TASK DIRECTIONS: Exactly as they appear, copy the lines from the start of the entries below to the line containing "160C222 153 228", both ends included.
- Opening Delimiter -
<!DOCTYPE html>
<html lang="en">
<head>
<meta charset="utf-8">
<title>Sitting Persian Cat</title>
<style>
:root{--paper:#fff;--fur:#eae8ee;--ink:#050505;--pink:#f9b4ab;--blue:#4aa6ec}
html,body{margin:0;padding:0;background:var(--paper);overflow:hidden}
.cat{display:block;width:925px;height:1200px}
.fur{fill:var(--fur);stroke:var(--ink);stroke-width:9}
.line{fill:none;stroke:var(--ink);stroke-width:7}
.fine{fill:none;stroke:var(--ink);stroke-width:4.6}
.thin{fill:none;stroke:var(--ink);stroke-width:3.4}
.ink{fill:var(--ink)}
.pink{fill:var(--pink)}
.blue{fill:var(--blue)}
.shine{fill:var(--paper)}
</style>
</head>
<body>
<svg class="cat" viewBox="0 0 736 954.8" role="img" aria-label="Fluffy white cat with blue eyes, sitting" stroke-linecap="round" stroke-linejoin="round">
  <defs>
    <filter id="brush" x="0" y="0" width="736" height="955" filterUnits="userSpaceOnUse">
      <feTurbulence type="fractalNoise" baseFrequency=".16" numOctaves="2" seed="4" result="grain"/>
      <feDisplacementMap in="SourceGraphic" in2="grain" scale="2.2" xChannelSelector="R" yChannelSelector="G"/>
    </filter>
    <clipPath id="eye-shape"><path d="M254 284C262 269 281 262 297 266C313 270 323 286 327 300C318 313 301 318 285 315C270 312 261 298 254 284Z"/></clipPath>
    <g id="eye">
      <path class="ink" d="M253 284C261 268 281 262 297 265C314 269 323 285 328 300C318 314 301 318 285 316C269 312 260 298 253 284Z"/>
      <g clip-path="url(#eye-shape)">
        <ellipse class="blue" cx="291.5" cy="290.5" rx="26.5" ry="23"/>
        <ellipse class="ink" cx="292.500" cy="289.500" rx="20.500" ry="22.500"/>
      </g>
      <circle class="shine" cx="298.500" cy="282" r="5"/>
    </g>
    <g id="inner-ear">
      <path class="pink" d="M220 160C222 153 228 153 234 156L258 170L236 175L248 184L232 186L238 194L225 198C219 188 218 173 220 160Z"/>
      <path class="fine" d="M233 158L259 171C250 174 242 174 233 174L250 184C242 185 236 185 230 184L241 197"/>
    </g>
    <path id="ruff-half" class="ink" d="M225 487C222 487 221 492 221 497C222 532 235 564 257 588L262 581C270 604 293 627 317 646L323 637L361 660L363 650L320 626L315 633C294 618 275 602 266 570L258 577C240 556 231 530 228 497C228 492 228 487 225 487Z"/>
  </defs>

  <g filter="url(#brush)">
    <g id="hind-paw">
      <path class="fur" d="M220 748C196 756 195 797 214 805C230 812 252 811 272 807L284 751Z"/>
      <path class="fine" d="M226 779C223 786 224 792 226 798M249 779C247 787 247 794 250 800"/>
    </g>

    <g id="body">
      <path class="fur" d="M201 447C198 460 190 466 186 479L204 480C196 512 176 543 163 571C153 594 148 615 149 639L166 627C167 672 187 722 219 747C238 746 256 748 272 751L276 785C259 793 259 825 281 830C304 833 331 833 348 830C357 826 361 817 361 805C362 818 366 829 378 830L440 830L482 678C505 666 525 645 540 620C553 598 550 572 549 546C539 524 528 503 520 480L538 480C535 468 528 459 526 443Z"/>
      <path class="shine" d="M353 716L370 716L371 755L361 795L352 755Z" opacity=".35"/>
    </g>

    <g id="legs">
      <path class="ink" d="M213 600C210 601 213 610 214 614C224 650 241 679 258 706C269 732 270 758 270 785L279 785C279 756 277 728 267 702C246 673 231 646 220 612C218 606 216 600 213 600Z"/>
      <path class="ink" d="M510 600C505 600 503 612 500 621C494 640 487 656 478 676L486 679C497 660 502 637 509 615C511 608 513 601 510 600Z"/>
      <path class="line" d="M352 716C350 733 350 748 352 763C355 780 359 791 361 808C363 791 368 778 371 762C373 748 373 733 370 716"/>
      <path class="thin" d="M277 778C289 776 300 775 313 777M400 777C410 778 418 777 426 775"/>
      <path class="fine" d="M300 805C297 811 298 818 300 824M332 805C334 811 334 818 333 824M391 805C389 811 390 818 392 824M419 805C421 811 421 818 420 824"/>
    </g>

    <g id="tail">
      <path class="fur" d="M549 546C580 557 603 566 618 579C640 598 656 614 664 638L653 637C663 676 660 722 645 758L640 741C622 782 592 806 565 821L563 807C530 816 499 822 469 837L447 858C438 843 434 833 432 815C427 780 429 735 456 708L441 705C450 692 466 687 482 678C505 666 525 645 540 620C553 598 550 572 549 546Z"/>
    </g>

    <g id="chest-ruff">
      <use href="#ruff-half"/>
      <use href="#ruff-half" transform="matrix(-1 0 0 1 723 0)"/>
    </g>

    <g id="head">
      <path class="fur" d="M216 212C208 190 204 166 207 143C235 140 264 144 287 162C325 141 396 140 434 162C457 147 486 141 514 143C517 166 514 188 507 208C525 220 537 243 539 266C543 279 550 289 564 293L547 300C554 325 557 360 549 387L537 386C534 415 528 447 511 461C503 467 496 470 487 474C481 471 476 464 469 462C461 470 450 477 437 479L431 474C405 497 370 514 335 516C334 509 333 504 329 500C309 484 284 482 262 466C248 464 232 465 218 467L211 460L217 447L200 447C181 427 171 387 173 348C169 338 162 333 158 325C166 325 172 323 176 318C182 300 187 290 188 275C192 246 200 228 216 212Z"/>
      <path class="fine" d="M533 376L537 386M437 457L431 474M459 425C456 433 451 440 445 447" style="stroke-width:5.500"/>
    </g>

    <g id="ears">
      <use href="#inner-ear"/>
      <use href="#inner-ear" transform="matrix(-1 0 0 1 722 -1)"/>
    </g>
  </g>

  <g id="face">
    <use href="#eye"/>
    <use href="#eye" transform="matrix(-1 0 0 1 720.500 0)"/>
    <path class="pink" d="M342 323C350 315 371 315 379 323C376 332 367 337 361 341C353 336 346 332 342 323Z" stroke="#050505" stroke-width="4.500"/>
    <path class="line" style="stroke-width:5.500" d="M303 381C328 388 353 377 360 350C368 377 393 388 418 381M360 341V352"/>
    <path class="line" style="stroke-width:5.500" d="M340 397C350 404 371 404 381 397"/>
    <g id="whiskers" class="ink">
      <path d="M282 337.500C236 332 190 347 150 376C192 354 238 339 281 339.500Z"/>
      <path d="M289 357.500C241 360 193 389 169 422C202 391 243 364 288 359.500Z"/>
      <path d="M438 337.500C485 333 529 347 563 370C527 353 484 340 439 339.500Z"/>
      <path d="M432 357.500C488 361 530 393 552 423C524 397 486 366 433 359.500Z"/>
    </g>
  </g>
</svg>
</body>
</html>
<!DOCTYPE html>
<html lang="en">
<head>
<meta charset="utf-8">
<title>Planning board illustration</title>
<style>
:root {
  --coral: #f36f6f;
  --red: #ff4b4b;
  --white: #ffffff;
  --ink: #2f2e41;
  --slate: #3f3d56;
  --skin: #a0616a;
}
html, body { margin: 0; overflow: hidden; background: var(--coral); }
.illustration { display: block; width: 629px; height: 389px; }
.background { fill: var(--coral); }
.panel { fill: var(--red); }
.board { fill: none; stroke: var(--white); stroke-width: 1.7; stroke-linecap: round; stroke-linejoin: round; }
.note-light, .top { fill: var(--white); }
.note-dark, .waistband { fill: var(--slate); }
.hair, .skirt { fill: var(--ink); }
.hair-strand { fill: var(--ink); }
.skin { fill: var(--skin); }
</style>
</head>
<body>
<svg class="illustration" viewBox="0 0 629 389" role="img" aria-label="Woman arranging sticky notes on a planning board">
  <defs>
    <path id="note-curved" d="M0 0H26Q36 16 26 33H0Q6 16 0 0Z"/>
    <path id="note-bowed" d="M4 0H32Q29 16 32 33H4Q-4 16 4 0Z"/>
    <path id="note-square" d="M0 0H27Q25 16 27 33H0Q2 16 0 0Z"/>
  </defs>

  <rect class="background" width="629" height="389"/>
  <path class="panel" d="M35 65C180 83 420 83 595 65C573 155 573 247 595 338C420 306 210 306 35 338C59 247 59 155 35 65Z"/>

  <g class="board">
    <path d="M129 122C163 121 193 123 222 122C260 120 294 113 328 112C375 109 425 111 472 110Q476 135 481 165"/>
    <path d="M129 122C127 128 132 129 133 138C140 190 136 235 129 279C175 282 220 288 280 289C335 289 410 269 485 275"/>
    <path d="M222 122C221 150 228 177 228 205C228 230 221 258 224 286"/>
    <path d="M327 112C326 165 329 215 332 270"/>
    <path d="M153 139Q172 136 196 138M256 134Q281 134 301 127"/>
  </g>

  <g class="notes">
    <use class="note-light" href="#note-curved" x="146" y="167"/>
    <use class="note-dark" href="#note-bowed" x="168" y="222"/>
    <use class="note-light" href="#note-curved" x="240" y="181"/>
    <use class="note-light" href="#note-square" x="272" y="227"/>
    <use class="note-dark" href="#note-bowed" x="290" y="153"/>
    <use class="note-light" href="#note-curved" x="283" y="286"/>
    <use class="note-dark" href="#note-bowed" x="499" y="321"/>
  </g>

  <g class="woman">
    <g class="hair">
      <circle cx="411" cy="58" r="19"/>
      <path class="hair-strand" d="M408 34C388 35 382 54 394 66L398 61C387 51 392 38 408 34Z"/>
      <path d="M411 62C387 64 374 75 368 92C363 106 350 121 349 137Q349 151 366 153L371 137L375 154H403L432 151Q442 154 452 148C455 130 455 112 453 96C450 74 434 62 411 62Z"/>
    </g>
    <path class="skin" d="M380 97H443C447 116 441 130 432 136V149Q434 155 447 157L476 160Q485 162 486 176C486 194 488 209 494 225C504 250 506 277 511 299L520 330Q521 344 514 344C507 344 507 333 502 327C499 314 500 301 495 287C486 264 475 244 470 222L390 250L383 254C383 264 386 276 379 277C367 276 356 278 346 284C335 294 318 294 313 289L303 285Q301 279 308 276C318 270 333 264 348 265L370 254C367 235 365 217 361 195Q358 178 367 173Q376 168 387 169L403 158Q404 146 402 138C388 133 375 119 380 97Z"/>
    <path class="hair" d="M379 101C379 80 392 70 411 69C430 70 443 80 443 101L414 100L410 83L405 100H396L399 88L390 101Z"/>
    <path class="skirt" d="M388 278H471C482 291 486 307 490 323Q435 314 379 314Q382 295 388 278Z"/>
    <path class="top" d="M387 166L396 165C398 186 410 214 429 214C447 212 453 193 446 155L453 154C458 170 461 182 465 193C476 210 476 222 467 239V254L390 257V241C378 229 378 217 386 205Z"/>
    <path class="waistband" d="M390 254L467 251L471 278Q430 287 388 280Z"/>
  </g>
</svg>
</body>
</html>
- Closing Delimiter -
SOLUTION TO THIS EXERCISE:
<!DOCTYPE html>
<html lang="en">
<head>
<meta charset="utf-8">
<title>Sitting Persian Cat</title>
<style>
:root{--paper:#fff;--fur:#eae8ee;--ink:#050505;--pink:#f9b4ab;--blue:#4aa6ec}
html,body{margin:0;padding:0;background:var(--paper);overflow:hidden}
.cat{display:block;width:925px;height:1200px}
.fur{fill:var(--fur);stroke:var(--ink);stroke-width:9}
.line{fill:none;stroke:var(--ink);stroke-width:7}
.fine{fill:none;stroke:var(--ink);stroke-width:4.6}
.thin{fill:none;stroke:var(--ink);stroke-width:3.4}
.ink{fill:var(--ink)}
.pink{fill:var(--pink)}
.blue{fill:var(--blue)}
.shine{fill:var(--paper)}
</style>
</head>
<body>
<svg class="cat" viewBox="0 0 736 954.8" role="img" aria-label="Fluffy white cat with blue eyes, sitting" stroke-linecap="round" stroke-linejoin="round">
  <defs>
    <filter id="brush" x="0" y="0" width="736" height="955" filterUnits="userSpaceOnUse">
      <feTurbulence type="fractalNoise" baseFrequency=".16" numOctaves="2" seed="4" result="grain"/>
      <feDisplacementMap in="SourceGraphic" in2="grain" scale="2.2" xChannelSelector="R" yChannelSelector="G"/>
    </filter>
    <clipPath id="eye-shape"><path d="M254 284C262 269 281 262 297 266C313 270 323 286 327 300C318 313 301 318 285 315C270 312 261 298 254 284Z"/></clipPath>
    <g id="eye">
      <path class="ink" d="M253 284C261 268 281 262 297 265C314 269 323 285 328 300C318 314 301 318 285 316C269 312 260 298 253 284Z"/>
      <g clip-path="url(#eye-shape)">
        <ellipse class="blue" cx="291.5" cy="290.5" rx="26.5" ry="23"/>
        <ellipse class="ink" cx="292.500" cy="289.500" rx="20.500" ry="22.500"/>
      </g>
      <circle class="shine" cx="298.500" cy="282" r="5"/>
    </g>
    <g id="inner-ear">
      <path class="pink" d="M220 160C222 153 228 153 234 156L258 170L236 175L248 184L232 186L238 194L225 198C219 188 218 173 220 160Z"/>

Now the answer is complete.